In this study, we test the adequacy of 2-D sensitivity kernels for fundamental-mode Rayleigh waves based on the single-scattering (Born) approximation to account for the effects of heterogeneous structure on the wavefield in a regional surface wave study. The calculated phase and amplitude data using the 2-D sensitivity kernels are compared to phase and amplitude data obtained from seismic waveforms synthesized by the pseudo-spectral method for plane Rayleigh waves propagating through heterogeneous structure. We find that the kernels can accurately predict the perturbation of the wavefield even when the size of anomaly is larger than one wavelength. The only exception is a systematic bias in the amplitude within the anomaly itself due to a site response.
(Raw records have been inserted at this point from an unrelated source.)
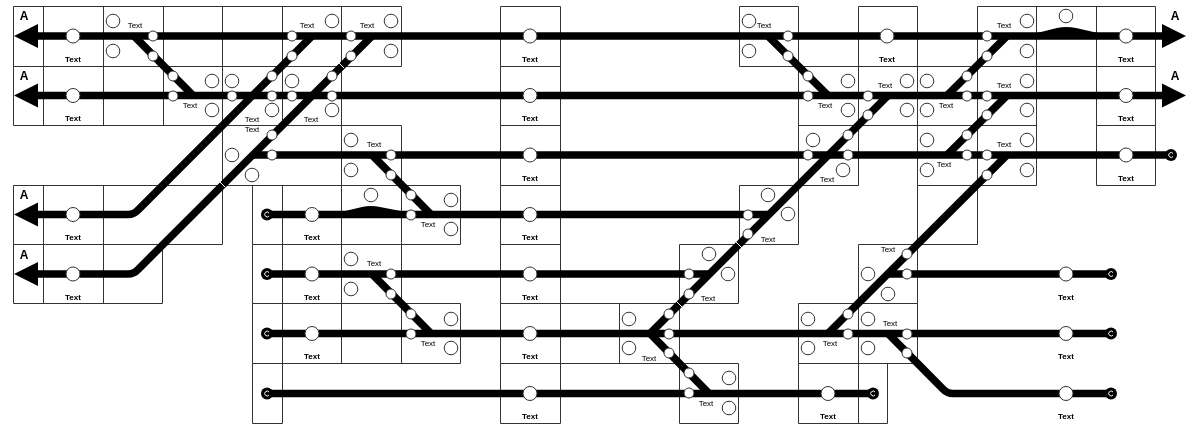
<!DOCTYPE html>
<html lang="en">
<head>
<meta charset="utf-8">
<title>Track diagram</title>
<style>
:root { --ink: #000; --paper: #fff; --frame: #333; }
* { box-sizing: border-box; }
body { margin: 0; background: var(--paper); }
.diagram { position: relative; width: 1200px; height: 430px; overflow: hidden; background: var(--paper); color: var(--ink); font-family: "Liberation Sans", Arial, sans-serif; }
.diagram svg { position: absolute; inset: 0; display: block; }
.panels { fill: none; stroke: var(--frame); stroke-width: 1; }
.tracks { fill: none; stroke: var(--ink); stroke-width: 7.6; }
.solid { fill: var(--ink); }
.joints { stroke: var(--paper); stroke-width: 1; }
.lamp { fill: var(--paper); stroke: var(--frame); stroke-width: 1; }
.labels span { position: absolute; transform: translate(-50%, -50%); line-height: 1; white-space: nowrap; }
.points { font-size: 8px; }
.sections { font-size: 8px; font-weight: 700; }
.exits { font-size: 12px; font-weight: 700; }
</style>
</head>
<body>
<main class="diagram">
<svg width="1200" height="430" viewBox="0 0 1200 430" aria-hidden="true">
<defs>
<circle id="section" class="lamp" r="7"/>
<circle id="signal" class="lamp" r="6.8"/>
<circle id="point" class="lamp" r="5"/>
<path id="exit" class="solid" d="M0 0L24 -12V12z"/>
<g id="buffer"><circle class="solid" r="6"/><path d="M2 -1.5A2.4 2.4 0 1 0 2 1.5" fill="none" stroke="#fff"/></g>
</defs>

<g class="panels" transform="translate(.5 .5)">
<path d="M13 6H401V66H13zM43 6v60M103 6v60M163 6v60M222 6v60M282 6v60M341 6v60M500 6h60v60h-60zM739 6h59v60h-59zM858 6h59v60h-59zM977 6h178v60H977zM1036 6v60M1096 6v60"/>
<path d="M13 66H341V125H13zM43 66v59M103 66v59M163 66v59M222 66v59M282 66v59M500 66h60v59h-60zM798 66h238v59H798zM858 66v59M917 66v59M977 66v59M1096 66h59v59h-59z"/>
<path d="M222 125h119v60H222zM341 125h60v60h-60zM500 125h60v60h-60zM798 125h60v60h-60zM917 125h119v60H917zM977 125v60M1096 125h59v60h-59z"/>
<path d="M13 185H222V244H13zM43 185v59M103 185v59M252 185H460V244H252zM282 185v59M341 185v59M401 185v59M500 185h60v59h-60zM739 185h59v59h-59zM917 185h60v59h-60z"/>
<path d="M13 244H162V303H13zM43 244v59M103 244v59M252 244H401V303H252zM282 244v59M341 244v59M500 244h60v59h-60zM679 244h59v59h-59zM858 244h59v59h-59z"/>
<path d="M252 303H460V363H252zM282 303v60M341 303v60M401 303v60M500 303h179v60H500zM560 303v60M619 303v60M798 303h119v60H798zM858 303v60"/>
<path d="M252 363h30v60h-30zM500 363h60v60h-60zM679 363h59v60h-59zM798 363h89v60h-89zM858 363v60"/>
</g>

<g class="tracks">
<path d="M36 36H1164M36 95.5H1164M253 155H1171M267 214.5H768M267 274H709M888 274H1111M267 333.5H1111M267 393.5H873"/>
<path d="M36 214.5H128Q134 214.5 138 210L312 36M36 274H128Q134 274 138 269.5L372 36"/>
<path d="M134 36L193 95.5M372 155L431 214.5M372 274L431 333.5"/>
<path d="M768 36L828 95.5M888 95.5L650 333.5L709 393.5"/>
<path d="M1007 36L947 95.5M1007 95.5L947 155M1007 155L828 333.5"/>
<path d="M888 333.5L943 389Q947 393.5 953 393.5H1111"/>
</g>
<g class="solid">
<path d="M341 212L362 207Q371 205 380 207L411 213V217H341z"/>
<path d="M1037 33L1057 28Q1066 26 1076 28L1098 33V37H1037z"/>
</g>
<g class="joints"><path d="M338 62l6 6M219 181l6 6M736 242l6 6M676 301l6 6"/></g>

<g>
<use href="#exit" x="14" y="36"/><use href="#exit" x="14" y="95.5"/><use href="#exit" x="14" y="214.5"/><use href="#exit" x="14" y="274"/>
<use href="#exit" transform="translate(1186 36) scale(-1 1)"/><use href="#exit" transform="translate(1186 95.5) scale(-1 1)"/>
</g>
<g>
<use href="#buffer" x="267" y="214.5"/><use href="#buffer" x="267" y="274"/><use href="#buffer" x="267" y="333.5"/><use href="#buffer" x="267" y="393.5"/>
<use href="#buffer" x="1171" y="155"/><use href="#buffer" x="1111" y="274"/><use href="#buffer" x="1111" y="333.5"/><use href="#buffer" x="1111" y="393.5"/><use href="#buffer" x="873" y="393.5"/>
</g>

<g>
<use href="#section" x="73" y="36"/><use href="#section" x="73" y="95.5"/><use href="#section" x="73" y="214.5"/><use href="#section" x="73" y="274"/>
<use href="#section" x="312" y="214.5"/><use href="#section" x="312" y="274"/><use href="#section" x="312" y="333.5"/>
<use href="#section" x="530" y="36"/><use href="#section" x="530" y="95.5"/><use href="#section" x="530" y="155"/><use href="#section" x="530" y="214.5"/><use href="#section" x="530" y="274"/><use href="#section" x="530" y="333.5"/><use href="#section" x="530" y="393.5"/>
<use href="#section" x="887" y="36"/><use href="#section" x="828" y="393.5"/>
<use href="#section" x="1126" y="36"/><use href="#section" x="1126" y="95.5"/><use href="#section" x="1126" y="155"/>
<use href="#section" x="1066" y="274"/><use href="#section" x="1066" y="333.5"/><use href="#section" x="1066" y="393.5"/>
</g>

<g>
<use href="#signal" x="113" y="21"/><use href="#signal" x="113" y="51"/><use href="#signal" x="332" y="21"/><use href="#signal" x="391" y="21"/><use href="#signal" x="391" y="51"/>
<use href="#signal" x="212" y="81"/><use href="#signal" x="212" y="110"/><use href="#signal" x="232" y="81"/><use href="#signal" x="272" y="110"/><use href="#signal" x="292" y="81"/><use href="#signal" x="332" y="110"/>
<use href="#signal" x="232" y="155"/><use href="#signal" x="252" y="175"/><use href="#signal" x="351" y="140"/><use href="#signal" x="351" y="170"/>
<use href="#signal" x="371" y="195"/><use href="#signal" x="451" y="200"/><use href="#signal" x="451" y="229"/><use href="#signal" x="351" y="259"/><use href="#signal" x="351" y="289"/><use href="#signal" x="451" y="319"/><use href="#signal" x="451" y="348"/>
<use href="#signal" x="749" y="21"/><use href="#signal" x="749" y="51"/><use href="#signal" x="848" y="81"/><use href="#signal" x="848" y="110"/><use href="#signal" x="907" y="81"/><use href="#signal" x="907" y="110"/>
<use href="#signal" x="813" y="140"/><use href="#signal" x="843" y="170"/><use href="#signal" x="768" y="195"/><use href="#signal" x="788" y="214"/><use href="#signal" x="709" y="254"/><use href="#signal" x="728" y="274"/>
<use href="#signal" x="629" y="319"/><use href="#signal" x="629" y="348"/><use href="#signal" x="729" y="378"/><use href="#signal" x="729" y="408"/>
<use href="#signal" x="1027" y="21"/><use href="#signal" x="1027" y="51"/><use href="#signal" x="1066" y="16"/><use href="#signal" x="927" y="81"/><use href="#signal" x="927" y="110"/><use href="#signal" x="1027" y="81"/><use href="#signal" x="1027" y="110"/>
<use href="#signal" x="927" y="140"/><use href="#signal" x="927" y="170"/><use href="#signal" x="1027" y="140"/><use href="#signal" x="1027" y="170"/>
<use href="#signal" x="868" y="274"/><use href="#signal" x="888" y="294"/><use href="#signal" x="808" y="319"/><use href="#signal" x="808" y="348"/><use href="#signal" x="868" y="319"/><use href="#signal" x="868" y="348"/>
</g>

<g>
<use href="#point" x="153" y="36"/><use href="#point" x="153" y="56"/><use href="#point" x="173" y="76"/><use href="#point" x="173" y="96"/>
<use href="#point" x="292" y="36"/><use href="#point" x="292" y="56"/><use href="#point" x="351" y="36"/><use href="#point" x="351" y="56"/>
<use href="#point" x="232" y="96"/><use href="#point" x="272" y="76"/><use href="#point" x="272" y="96"/><use href="#point" x="292" y="96"/><use href="#point" x="332" y="76"/><use href="#point" x="332" y="96"/>
<use href="#point" x="272" y="135"/><use href="#point" x="272" y="155"/>
<use href="#point" x="391" y="155"/><use href="#point" x="391" y="175"/><use href="#point" x="411" y="195"/><use href="#point" x="411" y="215"/>
<use href="#point" x="391" y="274"/><use href="#point" x="391" y="294"/><use href="#point" x="411" y="314"/><use href="#point" x="411" y="334"/>
<use href="#point" x="788" y="36"/><use href="#point" x="788" y="56"/><use href="#point" x="808" y="76"/><use href="#point" x="808" y="96"/>
<use href="#point" x="868" y="96"/><use href="#point" x="868" y="115"/><use href="#point" x="848" y="135"/><use href="#point" x="808" y="155"/><use href="#point" x="848" y="155"/>
<use href="#point" x="748" y="215"/><use href="#point" x="748" y="234"/><use href="#point" x="689" y="274"/><use href="#point" x="689" y="294"/>
<use href="#point" x="669" y="314"/><use href="#point" x="669" y="334"/><use href="#point" x="669" y="353"/><use href="#point" x="689" y="373"/><use href="#point" x="689" y="393"/>
<use href="#point" x="987" y="36"/><use href="#point" x="987" y="56"/><use href="#point" x="967" y="76"/><use href="#point" x="967" y="96"/>
<use href="#point" x="987" y="96"/><use href="#point" x="987" y="115"/><use href="#point" x="967" y="135"/><use href="#point" x="967" y="155"/><use href="#point" x="987" y="155"/><use href="#point" x="987" y="175"/>
<use href="#point" x="907" y="254"/><use href="#point" x="907" y="274"/><use href="#point" x="848" y="314"/><use href="#point" x="848" y="334"/><use href="#point" x="907" y="334"/><use href="#point" x="907" y="353"/>
</g>
</svg>

<div class="labels exits">
<span style="left:24px;top:16px">A</span><span style="left:24px;top:76px">A</span><span style="left:24px;top:195px">A</span><span style="left:24px;top:255px">A</span><span style="left:1175px;top:16px">A</span><span style="left:1175px;top:76px">A</span>
</div>
<div class="labels sections">
<span style="left:73px;top:60px">Text</span><span style="left:73px;top:119px">Text</span><span style="left:73px;top:238px">Text</span><span style="left:73px;top:298px">Text</span>
<span style="left:312px;top:238px">Text</span><span style="left:312px;top:298px">Text</span><span style="left:312px;top:357px">Text</span>
<span style="left:530px;top:60px">Text</span><span style="left:530px;top:119px">Text</span><span style="left:530px;top:179px">Text</span><span style="left:530px;top:238px">Text</span><span style="left:530px;top:298px">Text</span><span style="left:530px;top:357px">Text</span><span style="left:530px;top:417px">Text</span>
<span style="left:887px;top:60px">Text</span><span style="left:828px;top:417px">Text</span>
<span style="left:1126px;top:60px">Text</span><span style="left:1126px;top:119px">Text</span><span style="left:1126px;top:179px">Text</span>
<span style="left:1066px;top:298px">Text</span><span style="left:1066px;top:357px">Text</span><span style="left:1066px;top:417px">Text</span>
</div>
<div class="labels points">
<span style="left:135px;top:26px">Text</span><span style="left:190px;top:106px">Text</span><span style="left:307px;top:26px">Text</span><span style="left:367px;top:26px">Text</span>
<span style="left:252px;top:120px">Text</span><span style="left:311px;top:120px">Text</span><span style="left:252px;top:130px">Text</span>
<span style="left:374px;top:145px">Text</span><span style="left:428px;top:225px">Text</span><span style="left:374px;top:264px">Text</span><span style="left:428px;top:344px">Text</span>
<span style="left:764px;top:26px">Text</span><span style="left:825px;top:106px">Text</span><span style="left:885px;top:86px">Text</span><span style="left:827px;top:180px">Text</span>
<span style="left:768px;top:240px">Text</span><span style="left:708px;top:299px">Text</span><span style="left:649px;top:359px">Text</span><span style="left:706px;top:404px">Text</span>
<span style="left:830px;top:344px">Text</span><span style="left:890px;top:324px">Text</span><span style="left:888px;top:250px">Text</span>
<span style="left:1004px;top:26px">Text</span><span style="left:946px;top:106px">Text</span><span style="left:1004px;top:86px">Text</span><span style="left:944px;top:165px">Text</span><span style="left:1004px;top:145px">Text</span>
</div>
</main>
</body>
</html>
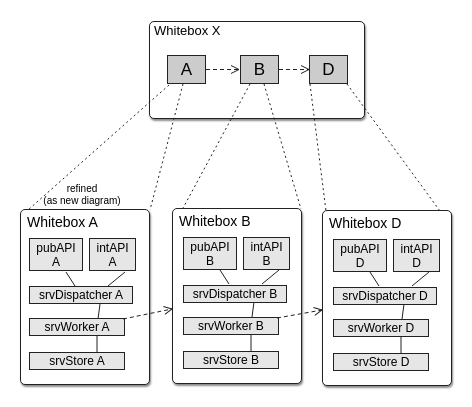
<!DOCTYPE html>
<html lang="en">
<head>
<meta charset="utf-8">
<title>Whitebox refinement diagram</title>
<style>
:root {
  --paper: #fff;
  --ink: #000;
  --line: #222;
  --block: #ccc;
  --part: #e6e6e6;
  --shadow: #8c8c8c;
}
* { box-sizing: border-box; }
body { margin: 0; background: var(--paper); }
.diagram {
  position: relative; width: 472px; height: 407px; overflow: hidden;
  background: var(--paper); color: var(--ink);
  font-family: "Liberation Sans", Arial, sans-serif;
  font-size: 12px; line-height: 14px;
}
.whitebox {
  position: absolute; background: var(--paper);
  border: 1px solid var(--line); border-radius: 5px;
  box-shadow: 1px 2px 2px var(--shadow);
}
.whitebox h2 {
  position: absolute; margin: 0; left: 6px; top: 4px;
  font-size: 14px; line-height: 17px; font-weight: 400; white-space: nowrap;
}
.overview { left: 149px; top: 21px; width: 216px; height: 98px; }
.overview h2 { left: 4px; top: 1px; font-size: 13px; line-height: 15px; }
.detail { width: 130px; height: 176px; }
.detail-a { left: 20px; top: 209px; }
.detail-b { left: 172px; top: 208px; }
.detail-d { left: 322px; top: 210px; }
.block, .part {
  position: absolute; display: flex; align-items: center; justify-content: center;
  border: 1px solid var(--line); text-align: center; white-space: nowrap;
}
.block { top: 33px; width: 39px; height: 29px; background: var(--block); font-size: 17px; }
.block-a { left: 17px; }
.block-b { left: 90px; }
.block-d { left: 159px; }
.part { background: var(--part); }
.pub { left: 8px; top: 28px; width: 54px; height: 33px; }
.int { left: 68px; top: 28px; width: 47px; height: 33px; }
.dispatcher { left: 8px; top: 76px; width: 104px; height: 18px; }
.worker { left: 8px; top: 108px; width: 96px; height: 18px; }
.store { left: 8px; top: 142px; width: 96px; height: 18px; }
.detail-b .pub { left: 10px; }
.detail-b .int { left: 70px; }
.detail-b .dispatcher, .detail-b .worker, .detail-b .store { left: 10px; }
.detail-d .pub { left: 10px; }
.detail-d .int { left: 70px; }
.detail-d .dispatcher, .detail-d .worker, .detail-d .store { left: 10px; }
.note {
  position: absolute; left: 32px; top: 183px; width: 100px; margin: 0;
  font-size: 10px; line-height: 12px; text-align: center; white-space: nowrap;
}
.connectors { position: absolute; left: 0; top: 0; fill: none; stroke: var(--line); stroke-width: 1; }
.refines { stroke-dasharray: 2 3; }
.calls { stroke-dasharray: 4 3; }
</style>
</head>
<body>
<main class="diagram">
  <section class="whitebox overview">
    <h2>Whitebox X</h2>
    <div class="block block-a">A</div>
    <div class="block block-b">B</div>
    <div class="block block-d">D</div>
  </section>

  <p class="note">refined<br>(as new diagram)</p>

  <section class="whitebox detail detail-a">
    <h2>Whitebox A</h2>
    <div class="part pub">pubAPI<br>A</div>
    <div class="part int">intAPI<br>A</div>
    <div class="part dispatcher">srvDispatcher A</div>
    <div class="part worker">srvWorker A</div>
    <div class="part store">srvStore A</div>
  </section>

  <section class="whitebox detail detail-b">
    <h2>Whitebox B</h2>
    <div class="part pub">pubAPI<br>B</div>
    <div class="part int">intAPI<br>B</div>
    <div class="part dispatcher">srvDispatcher B</div>
    <div class="part worker">srvWorker B</div>
    <div class="part store">srvStore B</div>
  </section>

  <section class="whitebox detail detail-d">
    <h2>Whitebox D</h2>
    <div class="part pub">pubAPI<br>D</div>
    <div class="part int">intAPI<br>D</div>
    <div class="part dispatcher">srvDispatcher D</div>
    <div class="part worker">srvWorker D</div>
    <div class="part store">srvStore D</div>
  </section>

  <svg class="connectors" width="472" height="407" viewBox="0 0 472 407" aria-hidden="true">
    <defs>
      <path id="arrowhead" d="M-8-4 0 0-8 4"/>
      <path id="part-links" d="M45 62 54 76M104 62 87 76M79 94 77 109M76 126V143"/>
    </defs>
    <g class="refines">
      <path d="M169 85 28 210M183 84 150 210"/>
      <path d="M250 84 182 210M264 84 301 209"/>
      <path d="M310 84 326 211M347 84 440 211"/>
    </g>
    <g class="calls">
      <path d="M206 69.5H239M279 69.5H309"/>
      <path d="M123 319 172 309M277 318 322 310"/>
    </g>
    <use href="#arrowhead" x="239" y="69.5"/>
    <use href="#arrowhead" x="309" y="69.5"/>
    <use href="#arrowhead" transform="translate(172 309) rotate(-11)"/>
    <use href="#arrowhead" transform="translate(322 310) rotate(-10)"/>
    <use href="#part-links" transform="translate(21 210)"/>
    <use href="#part-links" transform="translate(175 208)"/>
    <use href="#part-links" transform="translate(325 210)"/>
  </svg>
</main>
</body>
</html>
An inversion method of surface wave tomography based on the sensitivity kernels is developed and applied to synthesized data obtained from a numerical simulation modelling Rayleigh wave propagation over checkerboard structure. By comparing recovered images to input structure, we illustrate that the method can almost completely recover anomalies within an array of stations when the size of the anomalies is larger than or close to one wavelength of the surface waves. Surface wave amplitude contains important information about Earth structure and should be inverted together with phase data in surface wave tomography.